His art seeks to construct and explore an alternative sci-fi reality that exists in parallel to contemporary society, critiquing the governing systems and powers that appear, in his eyes, unjust and incompetent. Drawing on the concept of hauntology, Ralph creates fragments of lost futures, gesturing times, places and events that might have been. Through adventuring down these untrodden paths, a psychogeography emerges; a web of childhood memories and cultural influences that weave into his home county of Essex – the land of monsters and margins.

With strong foundations in printmaking, Ralph’s practice has evolved to encompass photography, creative writing, performance, installation and site-specific interventions such as projection, spray painting and sticker bombing. In 2022 Ralph was awarded a Professional Doctorate in Fine Art from the University of East London. He works as a printmaking technician at the Glasgow School of Art, exhibiting regularly in Glasgow and Greater London. Ralph has been awarded the Clifford Chance Purchase Prize, the Curwen Studio Prize and the Prix de Print for his art. | @between_the_images

Fiona Robertson

Fiona Robertson is an artist based in Glasgow. She studied at Chelsea School of Art, Glasgow School of Art, and Warsaw Academy of the Arts. Fiona has been a Lecturer in the Painting and Printmaking Department of the Glasgow School of Art since the late 1990’s.  Her work spans a range of mediums including drawing, painting, sculpture, and experimental film. The films have been selected for international competitions at festivals such as Oberhausen and Go Short. She also exhibits locally, recently solo exhibitions include tit-bits that was held at South Block, Glasgow in November 2023 and SALTHOUSE held in the Reid Corridor Gallery at Glasgow School of Art in 2024. Fiona regularly collaborates with, and is commissioned by, performance and theatre makers. In 2017, her site-specific sculpture and film Bad Sheep was screened as part of a touring performance promenade.


Douglas Rogerson

Douglas Rogerson grew up in Knoxville, Tennessee USA and studied a combination of physics, philosophy, and art at Washington University in St. Louis, Missouri. He subsequently received a fellowship at Akademie Schloss Solitude in Stuttgart, Germany under the disciplines of Visual Art and Humanities before joining the fabrication industry in Brooklyn, New York for several years. He is currently pursuing his MFA at Glasgow School of Art.

Sunny Townsend

Sunny is a Masters student at Glasgow School of Art, focusing on printmaking to illuminate the local sea life. 
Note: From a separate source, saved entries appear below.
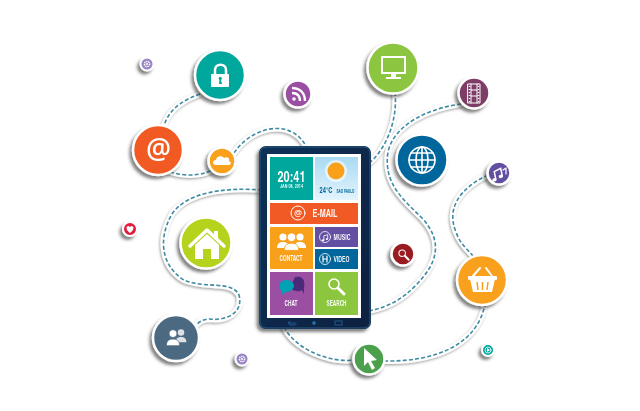
<!DOCTYPE html>
<html lang="en">
<head>
<meta charset="utf-8">
<title>Mobile apps network</title>
<style>
:root{--teal:#00a79d;--orange:#f15a24;--amber:#f9a01b;--lime:#b5d31f;--green:#8cc63f;--slate:#4c6b82;--purple:#9a4fa3;--plum:#7d3d66;--blue:#00669b;--violet:#6450a2;--maroon:#981b20;--leaf:#4ba14b;--lilac:#9a86c6;--red:#e31b3c;--navy:#0a2b4e;--link:#3f8ba4}
html,body{margin:0;background:#fff;overflow:hidden}
svg{display:block;width:640px;height:411px}
.road{fill:none;stroke:#fff;stroke-width:6;stroke-linecap:round}
.dash{fill:none;stroke:var(--link);stroke-width:1.6;stroke-dasharray:4 2.2}
.badges circle{stroke:#fff;stroke-width:2.5}
.badges .mini{stroke-width:2}
.icon{fill:#fff}
.line{fill:none;stroke:#fff;stroke-width:1.6;stroke-linecap:round;stroke-linejoin:round}
text{font-family:"TeX Gyre Heros Cn","Liberation Sans",sans-serif;font-weight:700;fill:#fff;text-anchor:middle}
.at{font-family:"Open Sans",sans-serif;font-weight:600}
</style>
</head>
<body>
<svg viewBox="0 0 640 411" role="img" aria-label="Tablet connected by dashed lines to app icons">
<defs>
<filter id="badge-shadow" x="-20%" y="-20%" width="140%" height="140%"><feDropShadow dx="-2.5" dy="3" stdDeviation="1.6" flood-color="#333" flood-opacity=".6"/></filter>
<filter id="road-shadow" x="-10%" y="-10%" width="120%" height="120%"><feDropShadow dx="-1" dy="1.5" stdDeviation="1.3" flood-color="#555" flood-opacity=".5"/></filter>
<linearGradient id="sky" x1="0" y1="0" x2="0" y2="1"><stop offset="0" stop-color="#a9daf3"/><stop offset="1" stop-color="#e3f4fc"/></linearGradient>
<linearGradient id="body" x1="0" y1="0" x2="1" y2="1"><stop offset="0" stop-color="#0d3158"/><stop offset="1" stop-color="#08213f"/></linearGradient>
<g id="links">
<path d="M200 94C177 102 166 114 163 130"/>
<path d="M170 172C190 178 206 174 214 169M234 153C252 126 292 117 307 148"/>
<path d="M262 190C222 187 186 193 172 214C156 242 164 268 184 280C204 289 232 280 239 295C244 314 224 321 210 319C202 319 197 323 194 328"/>
<path d="M395 92C398 120 386 150 368 164"/>
<path d="M461 104C430 108 394 124 388 152C383 184 404 200 422 218C444 242 437 264 416 285C402 300 386 308 368 311"/>
<path d="M488 175C460 188 446 208 456 232C460 244 468 250 474 257"/>
<path d="M284 327C296 350 330 363 354 360M384 361C440 362 478 342 485 304"/>
</g>
<g id="person"><circle cy="-4" r="3.6"/><path d="M-6 7C-6 2 -3 1 0 1S6 2 6 7Z"/></g>
<g id="magnifier"><circle cx="-2" cy="-2" r="5"/><path d="M2 2L8 8" stroke-width="3"/></g>
<g id="notes"><path d="M-3 4V-4L4 -6V2" fill="none" stroke="#fff" stroke-width="1.5"/><ellipse cx="-4.5" cy="4" rx="2.2" ry="1.7"/><ellipse cx="2.5" cy="2" rx="2.2" ry="1.7"/></g>
<g id="gear" fill="none" stroke="#fff"><circle r="2.6" stroke-width="1.4" stroke-dasharray="1.4 .8"/><circle r=".7"/></g>
</defs>

<rect width="640" height="411" fill="#fff"/>
<g filter="url(#road-shadow)"><use href="#links" class="road"/></g>
<use href="#links" class="dash"/>

<g id="tablet">
<rect x="259" y="146" width="112" height="183" rx="7" fill="url(#body)" filter="url(#badge-shadow)"/>
<rect x="260" y="147" width="110" height="181" rx="6" fill="none" stroke="#2a5b85"/>
<rect x="267" y="154" width="94" height="164" fill="#fff"/>
<g id="clock-tile"><rect x="270" y="157" width="43" height="43" fill="var(--teal)"/><text x="291.500" y="182" font-size="15" textLength="28" lengthAdjust="spacingAndGlyphs">20:41</text><text x="291.500" y="188" font-size="5" textLength="23" lengthAdjust="spacingAndGlyphs">JAN 08, 2014</text></g>
<g id="weather-tile"><rect x="315" y="157" width="43" height="43" fill="url(#sky)"/><circle cx="336" cy="171" r="11" fill="#fff" opacity=".6"/><circle cx="336" cy="171" r="8.500" fill="var(--amber)"/><text x="326" y="193" font-size="8" textLength="13" lengthAdjust="spacingAndGlyphs" style="fill:var(--blue)">24°C</text><text x="345.500" y="193" font-size="5" textLength="18" lengthAdjust="spacingAndGlyphs" style="fill:var(--blue)">SAO PAULO</text></g>
<g id="email-tile"><rect x="270" y="203" width="88" height="21" fill="var(--orange)"/><circle cx="298" cy="213" r="7" class="line" style="stroke-width:1"/><text class="at" x="298" y="216" font-size="9">@</text><text x="325" y="217" font-size="10" textLength="25" lengthAdjust="spacingAndGlyphs">E-MAIL</text></g>
<g id="contact-tile"><rect x="270" y="227" width="43" height="42" fill="var(--amber)"/><g class="icon"><use href="#person" x="283" y="241"/><use href="#person" x="300" y="241"/><use href="#person" x="0" y="0" transform="translate(291.500 242) scale(1.2)" stroke="#f9a01b" stroke-width=".8"/></g><text x="291" y="261" font-size="8" textLength="23" lengthAdjust="spacingAndGlyphs">CONTACT</text></g>
<g id="music-tile"><rect x="315" y="227" width="43" height="20" fill="var(--violet)"/><circle cx="325" cy="237" r="5.500" class="line" style="stroke-width:.8"/><use href="#notes" class="icon" transform="translate(325.500 238) scale(.55)"/><text x="342" y="239.500" font-size="7" textLength="17" lengthAdjust="spacingAndGlyphs">MUSIC</text></g>
<g id="video-tile"><rect x="315" y="249" width="43" height="20" fill="var(--blue)"/><circle cx="325" cy="259" r="5.500" class="line" style="stroke-width:.8"/><path d="M323 256V262M327 256V262M323 259H327" class="line" style="stroke-width:1.2"/><text x="341.500" y="261.500" font-size="7" textLength="16" lengthAdjust="spacingAndGlyphs">VIDEO</text></g>
<g id="chat-tile"><rect x="270" y="272" width="43" height="43" fill="var(--purple)"/><path d="M304 282C304 278 300 276 295 277L290 288C296 293 301 291 302 290L304 294V288C304 286 305 285 304 282Z" fill="#4b2a79"/><path d="M286 280C291 280 294 283 294 286S290 292 286 292L281 295L282 291C277 288 279 280 286 280Z" fill="#00a0b5"/><text x="291" y="306" font-size="8" textLength="13" lengthAdjust="spacingAndGlyphs">CHAT</text></g>
<g id="search-tile"><rect x="315" y="272" width="43" height="43" fill="var(--green)"/><use href="#magnifier" class="line" x="336" y="286"/><text x="336.500" y="306" font-size="8" textLength="20" lengthAdjust="spacingAndGlyphs">SEARCH</text></g>
<g id="nav-keys" fill="none" stroke="#1e5d8c"><path d="M288 323H294C297 323 297 325 294 325H290M290 321L288 323L290 325"/><circle cx="314" cy="323" r="1.500" fill="#2d86b8"/><rect x="335" y="321" width="7" height="4"/></g>
</g>

<g class="badges" filter="url(#badge-shadow)">
<circle cx="220" cy="75" r="25" fill="var(--teal)"/>
<circle cx="158" cy="150" r="25" fill="var(--orange)"/>
<circle cx="222" cy="161" r="13.500" fill="var(--amber)"/>
<circle cx="206" cy="243" r="25.500" fill="var(--lime)"/>
<circle cx="176" cy="338" r="23" fill="var(--slate)"/>
<circle cx="298" cy="94" r="13.500" fill="var(--purple)"/>
<circle cx="393" cy="68" r="25.500" fill="var(--green)"/>
<circle cx="474" cy="93" r="15.500" fill="var(--plum)"/>
<circle cx="422" cy="160" r="25.500" fill="var(--blue)"/>
<circle cx="499" cy="173" r="11.500" fill="var(--violet)"/>
<circle cx="403" cy="254" r="11.500" fill="var(--maroon)"/>
<circle cx="482" cy="280" r="25" fill="var(--amber)"/>
<circle cx="369" cy="359" r="15.500" fill="var(--leaf)"/>
<circle class="mini" cx="147" cy="64" r="6.500" fill="var(--lilac)"/>
<circle class="mini" cx="130" cy="229" r="7" fill="var(--red)"/>
<circle class="mini" cx="242" cy="359" r="6.500" fill="var(--lilac)"/>
<circle class="mini" cx="488" cy="350" r="6" fill="var(--teal)"/>
</g>

<g id="badge-icons" class="icon">
<g id="lock"><rect x="211" y="74" width="18" height="13" rx="1"/><path d="M215 75V70C215 63 226 63 226 70V75" class="line" style="stroke-width:2.500"/><path d="M219 84L219.500 80A1.600 1.600 0 1 1 221 80L222 84Z" fill="var(--teal)"/></g>
<text class="at" x="158.500" y="159" font-size="28">@</text>
<path id="cloud" d="M216 165C212 165 212 160 216 160C216 156 222 155 224 158C227 156 230 158 229 161C232 162 231 165 229 165Z"/>
<g id="house"><path d="M190 246L207 230L224 246" class="line" style="stroke-width:3.500"/><path d="M195 245L207 234L219 245V259H211V249H203V259H195Z"/><rect x="214" y="231" width="4" height="8"/></g>
<g id="people"><use href="#person" transform="translate(181 336) scale(.9)" opacity=".8"/><use href="#person" transform="translate(173 338) scale(1.1)" stroke="#4c6b82" stroke-width=".7"/></g>
<g id="feed"><circle cx="294" cy="99" r="1.800"/><path d="M292 93C297 93 300 96 300 101M292 88C300 88 305 93 305 101" class="line" style="stroke-width:2.400;stroke-linecap:butt"/></g>
<g id="monitor"><rect x="382" y="57" width="23" height="16" class="line" style="stroke-width:2"/><path d="M391 74H396V77H401V79H386V77H391Z"/></g>
<g id="film"><path d="M468 84H480V103H468Z" class="line" style="stroke-width:1"/><path d="M471 84V103M477 84V103M471 90H477M471 96H477" class="line" style="stroke-width:1"/><path d="M469.500 86V102M478.500 86V102" class="line" style="stroke-width:1.500;stroke-dasharray:1 2;stroke-linecap:butt"/></g>
<g id="globe" class="line"><circle cx="422" cy="160" r="13"/><ellipse cx="422" cy="160" rx="6" ry="13"/><path d="M422 147V173M409 160H435M411 153H433M411 167H433"/></g>
<use href="#notes" transform="translate(498 175) rotate(-12)"/><path d="M503 170L506 168V174" class="line" style="stroke-width:1.200"/>
<use href="#magnifier" class="line" transform="translate(403.500 254.500) scale(.65)"/>
<g id="basket"><path d="M470 279H495L492 292H473Z"/><rect x="468" y="276" width="29" height="4" rx="1"/><path d="M473 276L480 268M492 276L486 268" class="line" style="stroke-width:2"/><path d="M477 282L478 290M482.500 282V290M488 282L487 290" stroke="#f9a01b" stroke-width="1.500"/></g>
<path id="pointer" d="M364 348L377 360L371 361L375 368L372 370L368 362L364 366Z"/>
<use href="#gear" x="147" y="64"/>
<path id="heart" d="M130 233C124 229 127 224 130 227C133 224 136 229 130 233Z"/>
<use href="#gear" x="242" y="359"/>
<g id="play"><circle cx="488" cy="350" r="3" class="line" style="stroke-width:.8"/><path d="M487 348L490 350L487 352Z"/></g>
</g>
</svg>
</body>
</html>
Scotland has its own mini reefs full of weird and wonderful creatures! And she wants everyone to get how incredibly cool, but also fragile and few, these special places are now. Sunny weaves in elements of maths, data, ecology and worry from her background – working as a divemaster on the Great Barrier Reef, studying for a PhD in mathematical ecology from Glasgow Uni, travelling Africa teaching statistics, coding for a tech startup, and leading Scotland’s peatland restoration data team.

Yatong Tan

Yihao Li

Yihao’s works articulate a symbiotic relationship between form, materiality, and cultural identity, serving as a testament to the ongoing exploration of artistic expression and the complexities of human existence.